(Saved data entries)
★ ★ ★ ★ ★

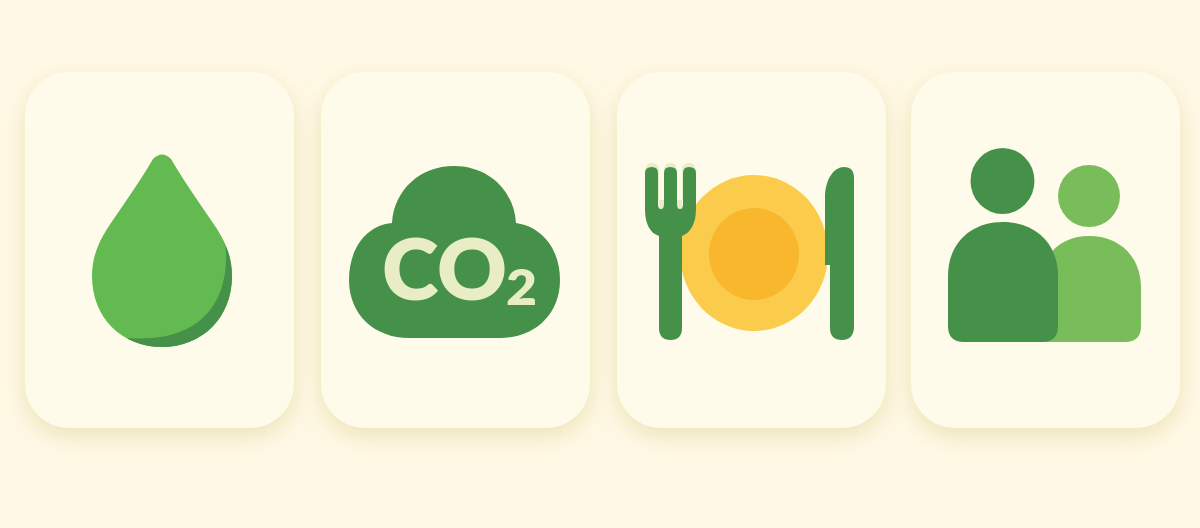
<!DOCTYPE html>
<html lang="en">
<head>
<meta charset="utf-8">
<title>Sustainability icon cards</title>
<style>
:root {
  --background: #fff8e5;
  --card: #fffbeb;
  --shadow: #e3d896;
  --green-dark: #459149;
  --green-mid: #63ba50;
  --green-light: #78bd59;
  --cream: #e8edc5;
  --plate: #fbcb4b;
  --plate-center: #f8b72c;
}
html, body { margin: 0; height: 100%; overflow: hidden; background: var(--background); }
svg { display: block; width: 1200px; height: 528px; }
.card { fill: var(--card); }
.dark { fill: var(--green-dark); }
.mid { fill: var(--green-mid); }
.light { fill: var(--green-light); }
.label { fill: var(--cream); font-family: Lato, "Open Sans", sans-serif; font-weight: 900; }
</style>
</head>
<body>
<svg viewBox="0 0 1200 528" xmlns="http://www.w3.org/2000/svg">
  <defs>
    <filter id="card-shadow" x="-20%" y="-20%" width="140%" height="140%">
      <feDropShadow dx="0" dy="8" stdDeviation="11" flood-color="#dccf8a" flood-opacity="0.5"/>
    </filter>
    <rect id="card" class="card" width="269" height="356" rx="44" filter="url(#card-shadow)"/>
    <path id="drop" d="M153 159Q162 150 171 159C187 186 203 208 217 229C226 243 232 258 232 276C232 318 202 347 162 347C122 347 92 318 92 276C92 258 98 243 107 229C121 208 137 186 153 159Z"/>
    <clipPath id="drop-clip"><use href="#drop"/></clipPath>
  </defs>

  <rect width="1200" height="528" fill="var(--background)"/>

  <g id="cards">
    <use href="#card" x="25" y="72"/>
    <use href="#card" x="321" y="72"/>
    <use href="#card" x="617" y="72"/>
    <use href="#card" x="911" y="72"/>
  </g>

  <g id="water" role="img" aria-label="Water drop">
    <use href="#drop" class="mid"/>
    <path class="dark" clip-path="url(#drop-clip)" d="M225 240C232 297 205 344 128 338L128 352H240V240Z"/>
  </g>

  <g id="carbon">
    <path class="dark" d="M392 223C394 190 420 166 454 166C488 166 514 190 516 223C543 227 560 250 560 280C560 315 534 338 500 338H409C375 338 349 315 349 280C349 248 367 225 392 223Z"/>
    <text class="label" x="382" y="300" font-size="86" textLength="125" lengthAdjust="spacingAndGlyphs">CO</text>
    <text class="label" x="506" y="305" font-size="50" textLength="31" lengthAdjust="spacingAndGlyphs">2</text>
  </g>

  <g id="meal" role="img" aria-label="Plate with fork and knife">
    <ellipse cx="754" cy="253" rx="74" ry="78" fill="var(--plate)"/>
    <ellipse cx="754" cy="254" rx="45" ry="46" fill="var(--plate-center)"/>
    <g id="fork">
      <path d="M645 172Q645 163 652 163Q658 163 659 169V204Q659 209 662 209Q664 209 664 204V170Q664 163 670 163Q677 163 677 170V204Q677 209 680 209Q682 209 682 204V170Q682 163 689 163Q696 163 696 172V200H645Z" fill="var(--cream)"/>
      <path class="dark" d="M645 173Q645 167 652 167Q658 167 658 173V204Q658 209 661 209Q664 209 664 204V173Q664 167 670 167Q677 167 677 173V204Q677 209 680 209Q683 209 683 204V173Q683 167 689 167Q696 167 696 173V209C696 224 690 233 682 236V328Q682 340 670.5 340Q659 340 659 328V236C650 233 645 224 645 209Z"/>
    </g>
    <path id="knife" class="dark" d="M825 265V198C825 179 834 167 844 167Q854 167 854 178V328Q853 340 842 340Q830 340 830 328V265Z"/>
  </g>

  <g id="community" role="img" aria-label="Two people">
    <circle class="light" cx="1089" cy="196" r="31"/>
    <path class="light" d="M1040 342V288C1040 255 1060 236 1089 236C1120 236 1141 257 1141 288V326Q1141 342 1125 342Z"/>
    <ellipse class="dark" cx="1002.5" cy="181" rx="32" ry="33"/>
    <path class="dark" d="M948 276C948 243 971 222 1003 222C1035 222 1058 243 1058 276V326Q1058 342 1042 342H964Q948 342 948 326Z"/>
  </g>
</svg>
</body>
</html>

★ ★ ★ ★ ★

* [What this task involves] All lines above with the word "light" need to be reported.

* [Task answer]
  --green-light: #78bd59;
.light { fill: var(--green-light); }
    <circle class="light" cx="1089" cy="196" r="31"/>
    <path class="light" d="M1040 342V288C1040 255 1060 236 1089 236C1120 236 1141 257 1141 288V326Q1141 342 1125 342Z"/>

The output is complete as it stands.